• _Data listing_
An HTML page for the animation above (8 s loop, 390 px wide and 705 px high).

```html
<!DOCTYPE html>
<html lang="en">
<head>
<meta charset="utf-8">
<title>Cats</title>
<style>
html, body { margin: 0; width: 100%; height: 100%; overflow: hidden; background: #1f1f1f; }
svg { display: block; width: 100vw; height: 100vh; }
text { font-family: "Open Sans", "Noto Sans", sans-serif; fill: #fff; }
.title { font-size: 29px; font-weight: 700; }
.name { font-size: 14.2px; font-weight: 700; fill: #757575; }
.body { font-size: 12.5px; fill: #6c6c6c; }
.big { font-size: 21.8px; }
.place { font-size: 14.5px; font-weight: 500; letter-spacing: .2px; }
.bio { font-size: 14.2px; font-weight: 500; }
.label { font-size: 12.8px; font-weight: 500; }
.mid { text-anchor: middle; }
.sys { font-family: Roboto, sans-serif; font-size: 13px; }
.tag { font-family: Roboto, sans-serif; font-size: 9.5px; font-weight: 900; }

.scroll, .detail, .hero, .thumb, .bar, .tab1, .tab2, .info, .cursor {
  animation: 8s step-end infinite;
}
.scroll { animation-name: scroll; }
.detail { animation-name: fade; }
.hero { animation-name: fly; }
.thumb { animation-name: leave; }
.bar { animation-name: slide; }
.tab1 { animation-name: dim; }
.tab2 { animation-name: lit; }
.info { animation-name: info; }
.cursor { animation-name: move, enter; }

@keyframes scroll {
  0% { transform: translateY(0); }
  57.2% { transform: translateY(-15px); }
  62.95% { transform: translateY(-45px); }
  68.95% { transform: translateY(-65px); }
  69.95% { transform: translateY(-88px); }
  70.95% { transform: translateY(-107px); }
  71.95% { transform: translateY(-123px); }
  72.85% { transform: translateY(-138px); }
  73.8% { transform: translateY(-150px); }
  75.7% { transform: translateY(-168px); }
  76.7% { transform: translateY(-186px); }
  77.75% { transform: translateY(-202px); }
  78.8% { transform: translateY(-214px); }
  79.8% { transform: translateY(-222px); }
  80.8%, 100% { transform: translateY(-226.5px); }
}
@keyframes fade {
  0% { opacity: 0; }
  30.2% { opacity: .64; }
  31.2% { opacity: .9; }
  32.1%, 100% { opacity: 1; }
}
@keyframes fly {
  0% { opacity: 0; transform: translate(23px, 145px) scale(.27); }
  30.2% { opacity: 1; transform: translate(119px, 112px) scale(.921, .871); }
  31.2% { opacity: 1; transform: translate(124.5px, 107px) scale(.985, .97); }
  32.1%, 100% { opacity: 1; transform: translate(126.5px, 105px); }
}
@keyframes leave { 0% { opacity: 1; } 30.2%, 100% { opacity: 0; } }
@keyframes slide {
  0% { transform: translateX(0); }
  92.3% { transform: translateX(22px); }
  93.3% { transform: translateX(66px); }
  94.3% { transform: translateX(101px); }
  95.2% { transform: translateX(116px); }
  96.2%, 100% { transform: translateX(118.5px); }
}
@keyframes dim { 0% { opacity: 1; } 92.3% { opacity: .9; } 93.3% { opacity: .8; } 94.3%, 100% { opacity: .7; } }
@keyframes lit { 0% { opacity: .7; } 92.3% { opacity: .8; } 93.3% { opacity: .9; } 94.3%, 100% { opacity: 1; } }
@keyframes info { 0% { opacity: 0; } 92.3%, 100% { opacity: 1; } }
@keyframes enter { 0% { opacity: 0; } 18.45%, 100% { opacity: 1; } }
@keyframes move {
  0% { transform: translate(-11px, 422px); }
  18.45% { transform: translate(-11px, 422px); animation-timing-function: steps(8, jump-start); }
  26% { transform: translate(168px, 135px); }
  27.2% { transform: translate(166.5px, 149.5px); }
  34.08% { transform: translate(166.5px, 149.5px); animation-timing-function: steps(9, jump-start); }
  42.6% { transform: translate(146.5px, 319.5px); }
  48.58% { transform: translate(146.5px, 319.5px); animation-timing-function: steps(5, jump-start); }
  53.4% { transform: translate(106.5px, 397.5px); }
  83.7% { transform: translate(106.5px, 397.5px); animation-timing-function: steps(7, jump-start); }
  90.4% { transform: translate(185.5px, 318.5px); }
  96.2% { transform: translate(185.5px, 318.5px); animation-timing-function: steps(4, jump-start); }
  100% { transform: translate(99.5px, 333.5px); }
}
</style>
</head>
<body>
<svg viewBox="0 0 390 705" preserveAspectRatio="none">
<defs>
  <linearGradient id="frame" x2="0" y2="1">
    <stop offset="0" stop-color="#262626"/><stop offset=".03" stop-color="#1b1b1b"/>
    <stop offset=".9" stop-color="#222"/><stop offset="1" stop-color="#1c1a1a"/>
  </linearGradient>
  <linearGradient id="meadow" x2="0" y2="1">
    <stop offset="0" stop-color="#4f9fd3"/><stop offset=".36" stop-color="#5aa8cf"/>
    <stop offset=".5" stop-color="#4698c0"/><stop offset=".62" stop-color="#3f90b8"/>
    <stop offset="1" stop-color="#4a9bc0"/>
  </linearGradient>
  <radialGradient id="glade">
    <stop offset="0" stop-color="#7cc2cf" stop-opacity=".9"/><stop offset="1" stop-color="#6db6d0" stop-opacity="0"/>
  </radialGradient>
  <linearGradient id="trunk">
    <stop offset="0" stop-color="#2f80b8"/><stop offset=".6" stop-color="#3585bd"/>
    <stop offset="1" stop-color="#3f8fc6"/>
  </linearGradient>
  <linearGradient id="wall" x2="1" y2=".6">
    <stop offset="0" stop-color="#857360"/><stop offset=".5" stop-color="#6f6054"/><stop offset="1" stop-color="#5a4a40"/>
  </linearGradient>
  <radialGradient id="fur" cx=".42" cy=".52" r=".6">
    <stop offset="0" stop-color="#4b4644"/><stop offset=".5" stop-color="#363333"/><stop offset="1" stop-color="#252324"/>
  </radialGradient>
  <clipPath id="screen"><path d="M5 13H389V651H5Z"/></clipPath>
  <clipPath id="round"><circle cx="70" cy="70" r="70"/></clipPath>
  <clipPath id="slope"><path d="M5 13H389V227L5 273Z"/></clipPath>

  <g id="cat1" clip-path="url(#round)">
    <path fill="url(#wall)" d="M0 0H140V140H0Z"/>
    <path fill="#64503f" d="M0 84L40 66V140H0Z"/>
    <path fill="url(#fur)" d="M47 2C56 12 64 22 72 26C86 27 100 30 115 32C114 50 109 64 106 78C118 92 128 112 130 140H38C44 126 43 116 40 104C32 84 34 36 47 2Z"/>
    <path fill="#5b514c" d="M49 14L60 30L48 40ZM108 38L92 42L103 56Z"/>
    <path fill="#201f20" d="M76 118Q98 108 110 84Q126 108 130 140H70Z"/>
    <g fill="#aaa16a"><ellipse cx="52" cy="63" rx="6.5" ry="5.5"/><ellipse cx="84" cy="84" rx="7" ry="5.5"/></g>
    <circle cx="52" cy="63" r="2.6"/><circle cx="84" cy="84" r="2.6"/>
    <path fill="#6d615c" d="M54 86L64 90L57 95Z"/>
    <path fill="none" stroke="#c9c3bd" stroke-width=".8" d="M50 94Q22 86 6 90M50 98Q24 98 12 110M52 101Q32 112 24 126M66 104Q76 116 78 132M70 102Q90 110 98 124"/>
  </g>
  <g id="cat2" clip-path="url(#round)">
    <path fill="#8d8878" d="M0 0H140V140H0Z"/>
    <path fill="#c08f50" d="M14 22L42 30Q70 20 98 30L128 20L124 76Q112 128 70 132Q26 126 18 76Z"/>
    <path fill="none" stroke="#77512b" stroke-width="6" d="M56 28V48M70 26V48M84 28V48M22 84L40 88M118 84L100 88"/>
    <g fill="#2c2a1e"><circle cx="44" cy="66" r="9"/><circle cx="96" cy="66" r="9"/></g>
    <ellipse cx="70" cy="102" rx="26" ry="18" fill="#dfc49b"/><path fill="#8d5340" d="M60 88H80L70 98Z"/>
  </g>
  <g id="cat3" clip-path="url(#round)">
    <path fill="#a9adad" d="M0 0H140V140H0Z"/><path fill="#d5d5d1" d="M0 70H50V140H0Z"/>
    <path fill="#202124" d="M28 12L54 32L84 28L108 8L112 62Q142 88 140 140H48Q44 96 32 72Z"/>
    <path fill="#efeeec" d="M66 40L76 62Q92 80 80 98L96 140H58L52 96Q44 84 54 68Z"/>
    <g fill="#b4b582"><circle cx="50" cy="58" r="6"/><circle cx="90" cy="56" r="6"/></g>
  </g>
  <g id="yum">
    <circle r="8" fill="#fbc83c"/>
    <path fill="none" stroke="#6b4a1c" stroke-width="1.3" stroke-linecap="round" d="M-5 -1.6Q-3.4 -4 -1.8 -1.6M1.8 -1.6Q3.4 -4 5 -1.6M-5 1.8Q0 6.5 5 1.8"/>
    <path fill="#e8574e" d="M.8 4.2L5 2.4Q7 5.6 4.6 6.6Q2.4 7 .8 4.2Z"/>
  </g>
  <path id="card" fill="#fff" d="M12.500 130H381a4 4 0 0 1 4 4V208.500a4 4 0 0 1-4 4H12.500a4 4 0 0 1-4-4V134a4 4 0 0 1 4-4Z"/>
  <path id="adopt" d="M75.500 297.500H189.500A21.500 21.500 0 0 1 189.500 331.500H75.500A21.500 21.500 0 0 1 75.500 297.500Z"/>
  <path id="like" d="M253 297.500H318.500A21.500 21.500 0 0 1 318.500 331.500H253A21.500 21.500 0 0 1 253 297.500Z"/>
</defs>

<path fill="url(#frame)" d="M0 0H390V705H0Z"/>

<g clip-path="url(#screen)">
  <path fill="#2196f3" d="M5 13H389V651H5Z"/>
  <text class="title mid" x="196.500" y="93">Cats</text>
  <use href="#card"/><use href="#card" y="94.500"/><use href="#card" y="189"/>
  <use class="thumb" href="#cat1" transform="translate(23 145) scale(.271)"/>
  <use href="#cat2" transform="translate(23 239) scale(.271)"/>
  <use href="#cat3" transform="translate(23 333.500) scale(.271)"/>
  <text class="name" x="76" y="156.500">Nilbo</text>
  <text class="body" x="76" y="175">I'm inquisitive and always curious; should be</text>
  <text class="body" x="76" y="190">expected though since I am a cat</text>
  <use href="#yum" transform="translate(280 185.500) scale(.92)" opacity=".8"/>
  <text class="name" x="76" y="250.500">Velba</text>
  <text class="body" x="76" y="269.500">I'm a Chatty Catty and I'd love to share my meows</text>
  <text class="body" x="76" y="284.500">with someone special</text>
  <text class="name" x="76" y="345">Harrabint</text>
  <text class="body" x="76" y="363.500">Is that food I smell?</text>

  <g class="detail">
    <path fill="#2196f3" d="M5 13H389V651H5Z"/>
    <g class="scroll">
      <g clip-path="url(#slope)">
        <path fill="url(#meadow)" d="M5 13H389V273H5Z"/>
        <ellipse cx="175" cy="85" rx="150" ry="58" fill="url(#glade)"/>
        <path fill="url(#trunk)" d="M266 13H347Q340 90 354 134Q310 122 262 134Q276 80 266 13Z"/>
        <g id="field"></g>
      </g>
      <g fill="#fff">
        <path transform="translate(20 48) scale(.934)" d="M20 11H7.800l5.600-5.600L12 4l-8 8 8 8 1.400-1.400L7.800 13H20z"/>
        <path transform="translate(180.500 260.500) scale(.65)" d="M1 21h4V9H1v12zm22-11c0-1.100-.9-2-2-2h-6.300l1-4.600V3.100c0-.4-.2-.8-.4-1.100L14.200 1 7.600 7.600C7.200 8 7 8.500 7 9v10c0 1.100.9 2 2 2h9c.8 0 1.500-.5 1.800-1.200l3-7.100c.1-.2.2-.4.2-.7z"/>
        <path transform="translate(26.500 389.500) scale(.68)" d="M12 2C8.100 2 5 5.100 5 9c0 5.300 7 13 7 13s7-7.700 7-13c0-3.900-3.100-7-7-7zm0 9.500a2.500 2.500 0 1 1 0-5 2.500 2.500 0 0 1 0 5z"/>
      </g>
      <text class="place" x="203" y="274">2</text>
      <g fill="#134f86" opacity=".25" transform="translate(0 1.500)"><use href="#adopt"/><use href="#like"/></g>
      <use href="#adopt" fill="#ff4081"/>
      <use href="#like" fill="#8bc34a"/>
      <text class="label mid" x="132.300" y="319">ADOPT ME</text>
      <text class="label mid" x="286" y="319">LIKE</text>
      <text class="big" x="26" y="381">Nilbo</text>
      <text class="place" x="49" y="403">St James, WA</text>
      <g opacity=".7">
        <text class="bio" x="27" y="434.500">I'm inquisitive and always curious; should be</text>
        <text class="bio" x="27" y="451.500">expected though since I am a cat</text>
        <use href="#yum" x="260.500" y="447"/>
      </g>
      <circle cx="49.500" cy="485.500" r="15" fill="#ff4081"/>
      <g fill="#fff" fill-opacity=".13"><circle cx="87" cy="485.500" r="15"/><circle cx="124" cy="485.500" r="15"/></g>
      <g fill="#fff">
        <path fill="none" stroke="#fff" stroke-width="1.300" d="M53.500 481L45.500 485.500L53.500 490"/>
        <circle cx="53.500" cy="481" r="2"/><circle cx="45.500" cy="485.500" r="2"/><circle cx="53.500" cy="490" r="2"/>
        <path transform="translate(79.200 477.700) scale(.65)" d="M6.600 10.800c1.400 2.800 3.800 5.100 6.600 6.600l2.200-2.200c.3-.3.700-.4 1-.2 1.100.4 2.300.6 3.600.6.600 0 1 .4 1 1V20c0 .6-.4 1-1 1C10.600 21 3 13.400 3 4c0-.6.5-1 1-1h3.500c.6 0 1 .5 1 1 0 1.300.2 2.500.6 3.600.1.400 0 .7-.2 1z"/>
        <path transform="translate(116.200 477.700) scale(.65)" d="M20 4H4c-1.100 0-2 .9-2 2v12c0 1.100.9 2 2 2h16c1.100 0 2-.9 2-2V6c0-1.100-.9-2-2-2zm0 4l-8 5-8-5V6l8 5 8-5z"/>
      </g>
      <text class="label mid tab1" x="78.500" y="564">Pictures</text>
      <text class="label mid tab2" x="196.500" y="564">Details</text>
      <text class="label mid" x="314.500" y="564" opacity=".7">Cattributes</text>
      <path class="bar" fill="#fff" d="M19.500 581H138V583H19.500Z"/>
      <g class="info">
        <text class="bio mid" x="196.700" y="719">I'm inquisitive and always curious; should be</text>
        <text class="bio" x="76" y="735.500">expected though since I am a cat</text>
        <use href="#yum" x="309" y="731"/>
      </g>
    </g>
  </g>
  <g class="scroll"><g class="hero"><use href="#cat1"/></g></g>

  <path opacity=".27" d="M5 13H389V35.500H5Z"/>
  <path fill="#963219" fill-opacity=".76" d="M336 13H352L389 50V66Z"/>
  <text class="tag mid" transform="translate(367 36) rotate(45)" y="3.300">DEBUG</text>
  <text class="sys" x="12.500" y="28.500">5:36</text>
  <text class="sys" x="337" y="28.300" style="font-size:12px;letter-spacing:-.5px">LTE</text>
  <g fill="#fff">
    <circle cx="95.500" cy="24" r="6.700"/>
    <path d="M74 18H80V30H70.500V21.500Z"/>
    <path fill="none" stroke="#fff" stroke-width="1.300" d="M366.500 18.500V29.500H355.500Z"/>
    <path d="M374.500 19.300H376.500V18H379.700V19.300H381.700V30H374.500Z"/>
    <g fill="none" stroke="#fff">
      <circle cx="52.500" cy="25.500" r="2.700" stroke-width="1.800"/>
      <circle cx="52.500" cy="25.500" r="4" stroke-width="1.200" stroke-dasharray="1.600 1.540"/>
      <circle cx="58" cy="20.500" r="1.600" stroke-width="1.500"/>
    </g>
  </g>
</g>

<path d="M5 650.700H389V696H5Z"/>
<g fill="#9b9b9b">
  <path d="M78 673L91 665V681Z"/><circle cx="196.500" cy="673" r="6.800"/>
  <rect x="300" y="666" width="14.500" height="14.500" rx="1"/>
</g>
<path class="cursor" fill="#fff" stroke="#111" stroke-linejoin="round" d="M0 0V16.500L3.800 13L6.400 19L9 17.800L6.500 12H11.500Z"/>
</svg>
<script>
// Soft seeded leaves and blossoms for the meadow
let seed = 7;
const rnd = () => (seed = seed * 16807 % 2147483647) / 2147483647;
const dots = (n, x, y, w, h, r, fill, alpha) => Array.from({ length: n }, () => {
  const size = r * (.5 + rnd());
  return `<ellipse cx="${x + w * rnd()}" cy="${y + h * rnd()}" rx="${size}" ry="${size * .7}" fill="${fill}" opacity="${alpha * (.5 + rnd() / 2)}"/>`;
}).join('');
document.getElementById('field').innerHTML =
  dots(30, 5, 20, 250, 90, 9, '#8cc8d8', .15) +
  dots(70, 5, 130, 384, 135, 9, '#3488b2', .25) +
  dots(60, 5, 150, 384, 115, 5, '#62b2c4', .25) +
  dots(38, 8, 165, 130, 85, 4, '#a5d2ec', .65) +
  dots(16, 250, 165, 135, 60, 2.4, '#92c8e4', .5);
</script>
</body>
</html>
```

• _Task objective_
Please copy out each line of the material that holds the string "thumb".

• _Your response_
.scroll, .detail, .hero, .thumb, .bar, .tab1, .tab2, .info, .cursor {
.thumb { animation-name: leave; }
  <use class="thumb" href="#cat1" transform="translate(23 145) scale(.271)"/>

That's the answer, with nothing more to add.